According to Stephen Covey, “Most people don’t listen with the intent to understand; they listen with the intent to reply.” Once, this was true. People were able to pay enough attention to formulate a response in interactions with others, which usually occurred live, often among humans who were familiar with each other. This was before. Before the onslaught of 24/7 access to information, vetted, fact-checked or otherwise. Before digital networks that are on pace to outstrip our own neuronal ones. Before the world really did become a stage – one for every human with an internet connection and the social-media account of their choosing. Before the second-by-second, unrelenting ochre whiz clinging vestigially to its anachronistic name of “the news.” Before what David Foster Wallace calls “Total Noise” in his introduction to The Best American Essays of 2007, people’s efforts to engage in the stuff right in front of them known as life was supported by the environment said people lived, moved and had their being in. In that rapidly receding time, implicit in the exchange of thoughts between conversants was at least some understanding of what you were replying to.
Covey seems to imply that replying is not as ideal, not as preferred, as understanding. It’s wise, of course, to understand before replying. Because people sometimes misunderstand each other, whether due to word associations formed in distant childhood, how that particular day is going so far or the structural limitations and distortions of language itself, the only way you can know if you’ve understood is by reflecting back what you believe you’ve understood – in other words, replying. Otherwise, you’re left to assume.
But instructions on active listening are attempting to correct a problem that no longer exists. It used to be the unfortunate default to assume you understood something or someone without checking yourself. No more. In the Age of the Echo Chamber, is anyone really listening anymore at all?
In the fraught culture of Total Noise, which has only magnified in the last decade since Wallace named it, I think most people don’t listen with the intent to understand or reply. I think most people either listen with the intent to defend themselves or don’t feel the need to listen at all.
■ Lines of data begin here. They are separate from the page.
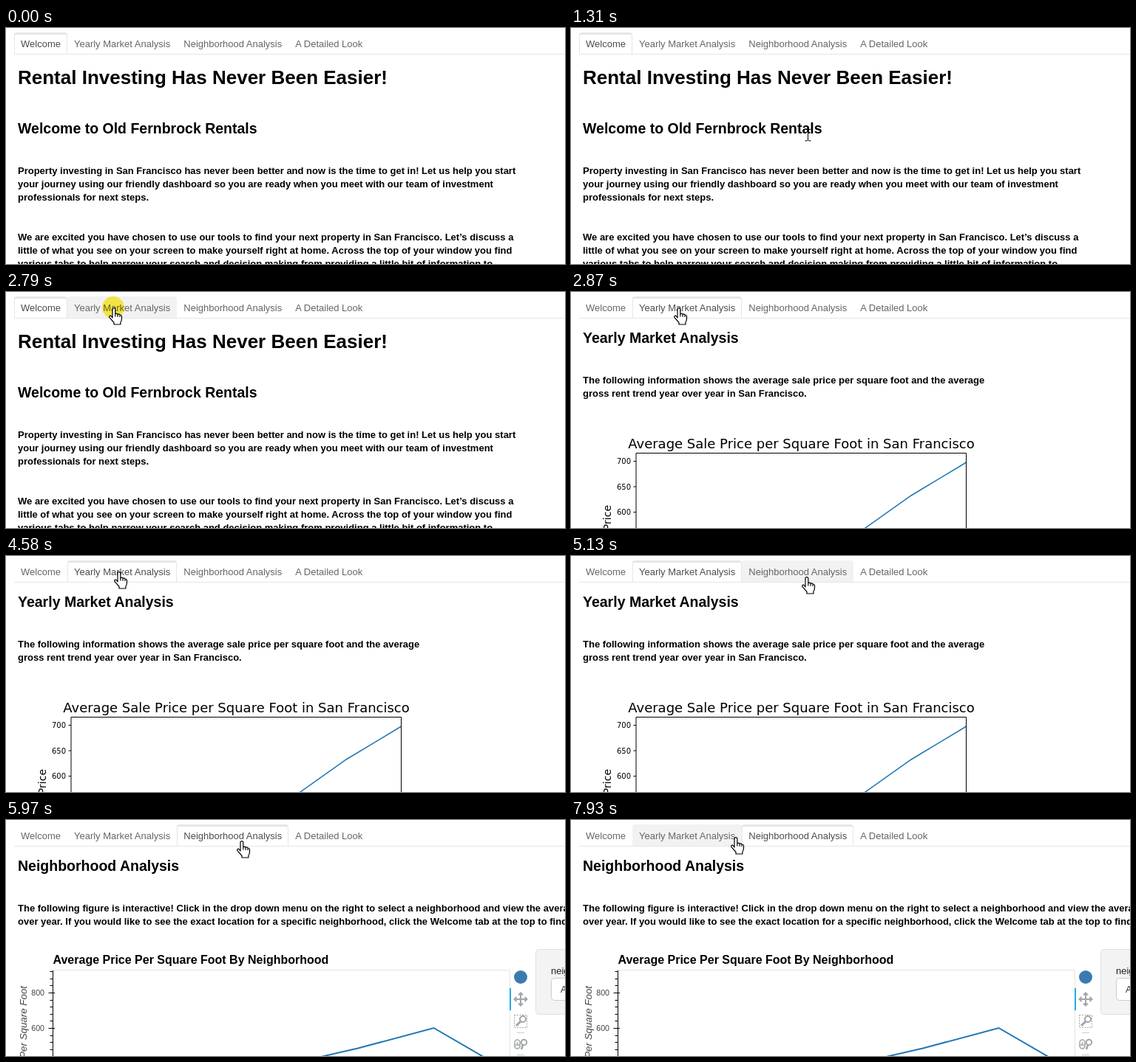
These frames come from a looping animation (756x320 px, 8000 ms). An HTML page:

```html
<!DOCTYPE html>
<html lang="en">
<head>
<meta charset="utf-8">
<title>Rental dashboard</title>
<style>
html, body { margin: 0; width: 100%; height: 100%; overflow: hidden; background: #fff; }
body, text { font: 13px "Liberation Sans", Arial, sans-serif; }
svg { position: absolute; left: 0; top: 0; width: 756px; height: 320px; }
nav { position: absolute; left: 11px; top: 6px; width: 745px; display: flex; border-bottom: 1px solid #e6e6e6; }
nav span { padding: 4px 8px; border: solid transparent; border-width: 3px 1px 0; border-radius: 4px 4px 0 0;
  line-height: 18px; color: #666; white-space: nowrap; }
nav .hover { background: #f2f2f2; }
nav .active { background: #fff; border-color: #e6e6e6; color: #4d4d4d; }
.h1 { font-size: 26px; font-weight: bold; }
.h2 { font-size: 19.5px; font-weight: bold; }
.p { font-weight: bold; }
.plot text { font: 10px "DejaVu Sans", sans-serif; }
.plot .title { font-size: 18px; }
.plot .label { font-size: 14px; }
.axis text { font-size: 10.67px; fill: #444; }
.axis .title { font-size: 16px; font-weight: bold; fill: #000; }
.axis .label { font-size: 13.33px; font-style: italic; }
.end { text-anchor: end; }
.mid { text-anchor: middle; }
.line { fill: none; stroke: #1f77b4; }
.icon { fill: none; stroke: #a1a6a9; stroke-width: 2; }
#click { fill: #fff04a; mix-blend-mode: multiply; }
</style>
</head>
<body>
<svg>
  <g class="page">
    <text class="h1" x="16" y="76">Rental Investing Has Never Been Easier!</text>
    <text class="h2" x="16" y="143">Welcome to Old Fernbrock Rentals</text>
    <text class="p" x="16" y="198">Property investing in San Francisco has never been better and now is the time to get in! Let us help you start</text>
    <text class="p" x="16" y="216">your journey using our friendly dashboard so you are ready when you meet with our team of investment</text>
    <text class="p" x="16" y="234">professionals for next steps.</text>
    <text class="p" x="16" y="288">We are excited you have chosen to use our tools to find your next property in San Francisco. Let’s discuss a</text>
    <text class="p" x="16" y="306">little of what you see on your screen to make yourself right at home. Across the top of your window you find</text>
    <text class="p" x="16" y="324">various tabs to help narrow your search and decision making from providing a little bit of information to</text>
  </g>

  <g class="page">
    <text class="h2" x="16" y="69">Yearly Market Analysis</text>
    <text class="p" x="16" y="124">The following information shows the average sale price per square foot and the average</text>
    <text class="p" x="16" y="142">gross rent trend year over year in San Francisco.</text>
    <g class="plot">
      <text class="title mid" x="311.5" y="212">Average Sale Price per Square Foot in San Francisco</text>
      <text class="end" x="81" y="233">700</text>
      <text class="end" x="81" y="268">650</text>
      <text class="end" x="81" y="302">600</text>
      <text class="label end" transform="translate(54 289) rotate(-90)">Price</text>
      <path class="line" stroke-width="1.5" d="M386 328.500L460 276L534.500 231"/>
      <path fill="none" stroke="#000" d="M88 330V218.500H534.500V330M84.500 229.500H88M84.500 264H88M84.500 298.500H88"/>
    </g>
  </g>

  <g class="page">
    <text class="h2" x="16" y="69">Neighborhood Analysis</text>
    <text class="p" x="16" y="124">The following figure is interactive! Click in the drop down menu on the right to select a neighborhood and view the average price year</text>
    <text class="p" x="16" y="142">over year. If you would like to see the exact location for a specific neighborhood, click the Welcome tab at the top to find it there</text>
    <g class="axis">
      <text class="title" x="63.500" y="195">Average Price Per Square Foot By Neighborhood</text>
      <path fill="none" stroke="#e5e5e5" d="M64 203.500H681.500V330"/>
      <path class="line" stroke-width="2" d="M374 333L476 309.500L578.500 282L680 341"/>
      <path id="ticks" fill="none" stroke="#000"/>
      <text class="end" x="52" y="238">800</text>
      <text class="end" x="52" y="286">600</text>
      <text class="label end" transform="translate(28 225) rotate(-90)">Per Square Foot</text>
    </g>
    <circle cx="696" cy="213" r="9" fill="#3b7ab0"/>
    <path fill="#26aae1" d="M681 228h2v30h-2z"/>
    <path class="icon" d="M688 243H704M696 235V251M693 237.500L696 234.500L699 237.500M693 248.500L696 251.500L699 248.500M690.500 240L687.500 243L690.500 246M701.500 240L704.500 243L701.500 246"/>
    <path class="icon" style="stroke-width:1" stroke-dasharray="2 1.500" d="M687.500 264.500H704.500V281.500H687.500Z"/>
    <g id="lens" class="icon"><circle cx="699" cy="270" r="4"/><path stroke-width="3" d="M696 273L690 279"/></g>
    <g class="icon">
      <rect x="688" y="298" width="7" height="12" rx="3.500" stroke-width="1.500"/>
      <path stroke-width="1.500" d="M691.500 301V304M688 305H695"/>
      <circle cx="700.500" cy="301.500" r="3.700"/><path stroke-width="2.500" d="M699 305L697 311"/>
    </g>
    <path stroke="#ccc" d="M691 288.500H701M691 318.500H701"/>
    <rect x="716.500" y="175.500" width="200" height="88" rx="4" fill="#f3f3f3" stroke="#e0e0e0"/>
    <text x="737" y="209" fill="#222">neighborhood</text>
    <rect x="737.500" y="214.500" width="150" height="30" rx="4" fill="#fff" stroke="#ccc"/>
    <text x="750" y="234" fill="#333">A</text>
  </g>
</svg>

<nav><span>Welcome</span><span>Yearly Market Analysis</span><span>Neighborhood Analysis</span><span>A Detailed Look</span></nav>

<svg style="mix-blend-mode:multiply"><circle id="click" r="15"/></svg>
<svg>
  <path id="beam" fill="none" stroke="#000" d="M-3.500-7.500H-1L.5-6.500L2-7.500H4.500M.5-6.500V7M-3.500 8H-1L.5 7L2 8H4.500"/>
  <g id="hand" stroke="#000" stroke-width="1.200" stroke-linejoin="round">
    <path fill="#fff" d="M5 14V2.500a1.900 1.900 0 0 1 3.800 0V8.500q1.700-1 3.200.6q1.900-.6 3 .9q2-.2 2.500 1.800V15q0 3-1.600 5V23H7V20.500Q4 17 .8 13.300Q.3 11 2.600 11.200Q4 12 5 14Z"/>
    <path fill="none" d="M8.800 8.500V12.500M12 9.300V12.800M15 10.200V13"/>
  </g>
</svg>

<script>
const $ = id => document.getElementById(id);
const pages = [...document.querySelectorAll('.page')];
const tabs = [...document.querySelectorAll('nav span')];
const show = (el, on) => { el.style.display = on ? '' : 'none'; };

// Major tick every fifth one
let ticks = 'M63.500 204V330';
for (let i = -3; i < 9; i++) ticks += `M${i % 5 ? 59.5 : 57.5} ${Math.round(234 + i * 9.6) + .5}H${i % 5 ? 63.5 : 66}`;
$('ticks').setAttribute('d', ticks);

// Pointer keys: time, x, y, steps taken to get there, eased
const keys = [
  [1080, 549, 283], [1310, 320, 145, 3], [1570, 156, 28, 3], [1720, 150, 24, 1], [1790, 146, 21, 1],
  [4501, 146, 21, 1], [5130, 319, 28, 8, true], [7772, 319, 28, 1], [7930, 223, 23, 2]
];

function pointer(t) {
  const i = keys.findIndex(k => k[0] > t);
  if (i < 0) return keys[keys.length - 1].slice(1, 3);
  const [t0, x0, y0] = keys[i - 1], [t1, x1, y1, steps, eased] = keys[i];
  let p = Math.floor((t - t0) / (t1 - t0) * steps) / steps;
  if (eased) p = p * p * (3 - 2 * p);
  return [x0 + (x1 - x0) * p, y0 + (y1 - y0) * p];
}

function draw(now) {
  const t = now % 8000;
  const page = t < 2870 ? 0 : t < 5900 ? 1 : 2;
  const moving = t >= 1080;
  const [x, y] = moving ? pointer(t) : [-50, -50];
  const overTabs = moving && y < 36;
  const clicked = t >= 2790 && t < 2870 || t >= 5820 && t < 5900;

  pages.forEach((el, i) => show(el, i === page));
  tabs.forEach((el, i) => {
    const { left, right } = el.getBoundingClientRect();
    el.className = i === page ? 'active' : overTabs && x >= left && x < right ? 'hover' : '';
  });
  show($('beam'), moving && !overTabs);
  show($('hand'), overTabs);
  show($('click'), clicked);
  $('beam').setAttribute('transform', `translate(${Math.round(x)} ${Math.round(y)})`);
  $('hand').setAttribute('transform', `translate(${Math.round(x) - 7} ${Math.round(y)})`);
  $('click').setAttribute('transform', `translate(${x - 1} ${y})`);
  requestAnimationFrame(draw);
}
requestAnimationFrame(draw);
</script>
</body>
</html>
```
In the land of ‘the right to your own opinion’, there is no need to listen. There is no need to listen when you can adjust the settings of everything around you to “agreement.” There is no need to listen when truth, when reality, when facts are as personalisable as a digital profile. There is no need to listen when you have been given permission, indeed the mandate, to focus ever more on your own identity, your own personal oppression, at the expense of any other, especially another unlike you, and even at the expense of systemic oppression.
To be fair, attempting to listen in an environment that both produced compulsory trigger warnings and saddles victims with impossible requirements to prove sexual assault, is confusing. It’s easy to get disoriented and think, for example, that people who see the flaws in identity politics are privileged beyond subjugation and don’t care about justice rather than concerned about the division it’s wreaking and the damage it’s not fixing. Considering the toxicity of this in conjunction with our vicious individualism, where we expect humans to meet all of their basic needs – including that of belonging and connection with others – and our increasingly deregulated, capitalistic (read: cutthroat) economy, the old pastime of listening is having a rough go of it. Everyone needs a good listening to.